This Wednesday (March 10), the House of Representatives is expected to pass the American Rescue Plan, an economic stimulus package which, at US$1.9 trillion (S$2.6 trillion), is the biggest in history by far, and aims to catapult the country out of its year-long Covid-19 slump.
Along with that massive cash injection is a coronavirus vaccine roll-out that, to the surprise of many, is turning the United States into something of a success story, boasting a vaccination rate easily exceeding that of Canada and the European Union.
And despite overwhelming hostility to the White House from Republicans in Congress, Mr Biden’s pledge to reunite a country left dazed by the Donald Trump era is also showing the first green shoots.
The fact is, a politician who ran a muted presidential campaign and continues to maintain a low profile is now pretty popular.
Mr Biden’s average Gallup approval rating since taking office is a steady 57 per cent.
That might not sound dramatic but it’s a world away from the 34 per cent scored by Mr Trump in his final days, and miles ahead of most other current politicians.
The stimulus Bill is even more popular, consistently getting support from about three quarters of the country.
The latest Pew poll found 70 per cent overall approval, with 94 per cent among Democrats and 41 percent among Republicans. A Morning Consult/Politico poll put Republican support at 60 per cent.
“We’ve never had anything this urgent and this ambitious that was so widely embraced,” Mr Biden said this month. “The show of unity we’re seeing is unprecedented.”
Right-wing outlets like Fox News continue to push Mr Trump’s election campaign smear that Mr Biden, 78, is somehow out of energy or worse. But in the real world, the silver-haired former vice-president, senator and twice failed presidential candidate is tearing it up.
“Go big,” Mr Biden likes to say about the stimulus plan.
He could, against the expectations of many, be talking about his entire presidential project.
All this has been done in a style unrecognisable from the Trump White House.
Mr Biden now holds the record for the length of time a president in recent history has not held a formal press conference. He has also not set a date for a first address to a joint session of Congress.
Unlike Mr Trump and his non-stop rallies, Mr Biden has also barely travelled the country.
And his social media output is restricted to a stream of gentle encouragement and polite pleas for unity.
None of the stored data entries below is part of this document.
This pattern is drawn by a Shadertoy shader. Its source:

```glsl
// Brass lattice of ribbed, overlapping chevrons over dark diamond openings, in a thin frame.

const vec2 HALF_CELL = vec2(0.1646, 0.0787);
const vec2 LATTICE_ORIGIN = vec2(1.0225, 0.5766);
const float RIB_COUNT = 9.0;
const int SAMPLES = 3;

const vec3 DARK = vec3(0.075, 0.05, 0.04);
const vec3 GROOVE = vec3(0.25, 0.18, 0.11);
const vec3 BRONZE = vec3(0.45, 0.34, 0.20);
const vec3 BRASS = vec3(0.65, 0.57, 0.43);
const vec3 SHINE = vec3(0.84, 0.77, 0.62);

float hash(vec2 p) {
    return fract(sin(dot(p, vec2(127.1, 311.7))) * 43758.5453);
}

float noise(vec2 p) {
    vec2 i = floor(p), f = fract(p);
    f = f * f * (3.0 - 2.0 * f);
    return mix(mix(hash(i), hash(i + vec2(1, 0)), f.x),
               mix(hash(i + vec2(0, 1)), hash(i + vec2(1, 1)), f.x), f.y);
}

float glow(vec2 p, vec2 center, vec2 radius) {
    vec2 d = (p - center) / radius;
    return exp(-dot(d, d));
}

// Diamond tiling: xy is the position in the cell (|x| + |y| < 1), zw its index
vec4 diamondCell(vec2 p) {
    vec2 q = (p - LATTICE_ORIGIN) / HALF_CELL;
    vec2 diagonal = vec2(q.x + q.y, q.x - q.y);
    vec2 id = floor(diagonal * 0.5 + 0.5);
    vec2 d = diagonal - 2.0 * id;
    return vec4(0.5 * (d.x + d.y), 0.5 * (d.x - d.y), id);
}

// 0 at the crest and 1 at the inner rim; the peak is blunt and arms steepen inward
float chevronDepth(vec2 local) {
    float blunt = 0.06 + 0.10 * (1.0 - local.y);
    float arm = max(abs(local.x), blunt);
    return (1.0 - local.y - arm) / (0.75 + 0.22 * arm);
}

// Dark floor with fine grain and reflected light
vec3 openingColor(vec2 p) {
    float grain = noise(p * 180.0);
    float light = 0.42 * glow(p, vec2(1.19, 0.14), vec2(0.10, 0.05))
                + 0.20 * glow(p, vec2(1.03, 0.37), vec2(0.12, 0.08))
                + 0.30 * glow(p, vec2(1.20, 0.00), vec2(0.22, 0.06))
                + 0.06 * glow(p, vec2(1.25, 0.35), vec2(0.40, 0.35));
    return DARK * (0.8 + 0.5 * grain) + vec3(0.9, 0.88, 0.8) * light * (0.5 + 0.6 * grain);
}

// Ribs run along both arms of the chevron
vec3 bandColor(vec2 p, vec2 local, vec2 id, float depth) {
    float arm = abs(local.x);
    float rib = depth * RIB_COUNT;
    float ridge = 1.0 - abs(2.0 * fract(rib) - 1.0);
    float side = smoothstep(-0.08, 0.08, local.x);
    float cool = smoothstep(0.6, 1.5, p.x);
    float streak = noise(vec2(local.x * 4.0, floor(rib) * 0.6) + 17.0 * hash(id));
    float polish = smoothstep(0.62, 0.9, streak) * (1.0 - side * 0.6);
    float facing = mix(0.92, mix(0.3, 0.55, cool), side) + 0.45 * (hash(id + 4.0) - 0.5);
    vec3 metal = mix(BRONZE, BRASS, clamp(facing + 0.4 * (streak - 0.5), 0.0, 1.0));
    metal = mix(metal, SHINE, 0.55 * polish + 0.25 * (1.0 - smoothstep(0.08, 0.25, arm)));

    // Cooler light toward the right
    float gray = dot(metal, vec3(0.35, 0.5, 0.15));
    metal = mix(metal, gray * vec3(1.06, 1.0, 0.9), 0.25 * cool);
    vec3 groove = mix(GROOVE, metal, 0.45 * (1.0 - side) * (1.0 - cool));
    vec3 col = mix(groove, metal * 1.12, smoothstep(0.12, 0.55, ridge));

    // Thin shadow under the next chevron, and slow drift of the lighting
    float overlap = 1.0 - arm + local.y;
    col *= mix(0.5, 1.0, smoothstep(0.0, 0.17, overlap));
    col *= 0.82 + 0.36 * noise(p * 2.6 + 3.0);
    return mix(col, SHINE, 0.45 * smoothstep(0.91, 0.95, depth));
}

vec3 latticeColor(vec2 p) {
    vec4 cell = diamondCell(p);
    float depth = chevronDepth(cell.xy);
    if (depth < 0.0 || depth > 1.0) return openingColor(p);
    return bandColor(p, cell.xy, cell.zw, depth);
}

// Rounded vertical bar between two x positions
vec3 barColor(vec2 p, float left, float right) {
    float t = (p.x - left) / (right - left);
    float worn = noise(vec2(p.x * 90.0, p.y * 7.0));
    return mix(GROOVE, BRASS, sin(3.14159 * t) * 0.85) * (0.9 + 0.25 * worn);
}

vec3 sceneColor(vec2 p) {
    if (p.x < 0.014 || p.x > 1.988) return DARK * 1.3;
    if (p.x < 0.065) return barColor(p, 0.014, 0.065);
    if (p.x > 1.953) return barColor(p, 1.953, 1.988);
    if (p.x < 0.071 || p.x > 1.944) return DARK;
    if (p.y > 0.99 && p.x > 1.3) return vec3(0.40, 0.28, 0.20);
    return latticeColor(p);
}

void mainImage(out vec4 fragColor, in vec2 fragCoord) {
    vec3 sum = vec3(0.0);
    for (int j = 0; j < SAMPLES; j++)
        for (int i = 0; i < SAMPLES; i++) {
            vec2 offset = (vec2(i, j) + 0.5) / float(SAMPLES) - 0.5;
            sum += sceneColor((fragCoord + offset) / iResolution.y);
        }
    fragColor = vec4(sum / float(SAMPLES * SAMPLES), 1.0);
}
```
No insults, no tirades, not even nerve-jangling use of block capitals and multiple explanation marks – but not much news either.
If detractors paint Mr Biden as hiding, supporters see the school swot who skips parties to stay in the library, working harder than everyone and getting better results.
Certainly Mr Biden came into office knowing that he’d rise and fall on ending the coronavirus nightmare and putting the economy back on its feet. And he appears to have stuck to his plan.
“That’s where his time, energy, his focus has been,” White House press secretary Jen Psaki said. “I think the American people would certainly understand.”
With the passage of the Covid-19 relief Bill this week, the stealthy President will start appearing rather more on the public’s radar.
Thursday will feature his first primetime television address, marking the anniversary of the start to the Covid-19 crisis in the US, where more than half a million people have died – a world record.
The press conference will take place by the end of the month, Ms Psaki says, noting that he has taken questions from journalists in dozens of smaller, more hurried settings.
The address to Congress and trips out of Washington are also being discussed, she says.
Why come out from under cover?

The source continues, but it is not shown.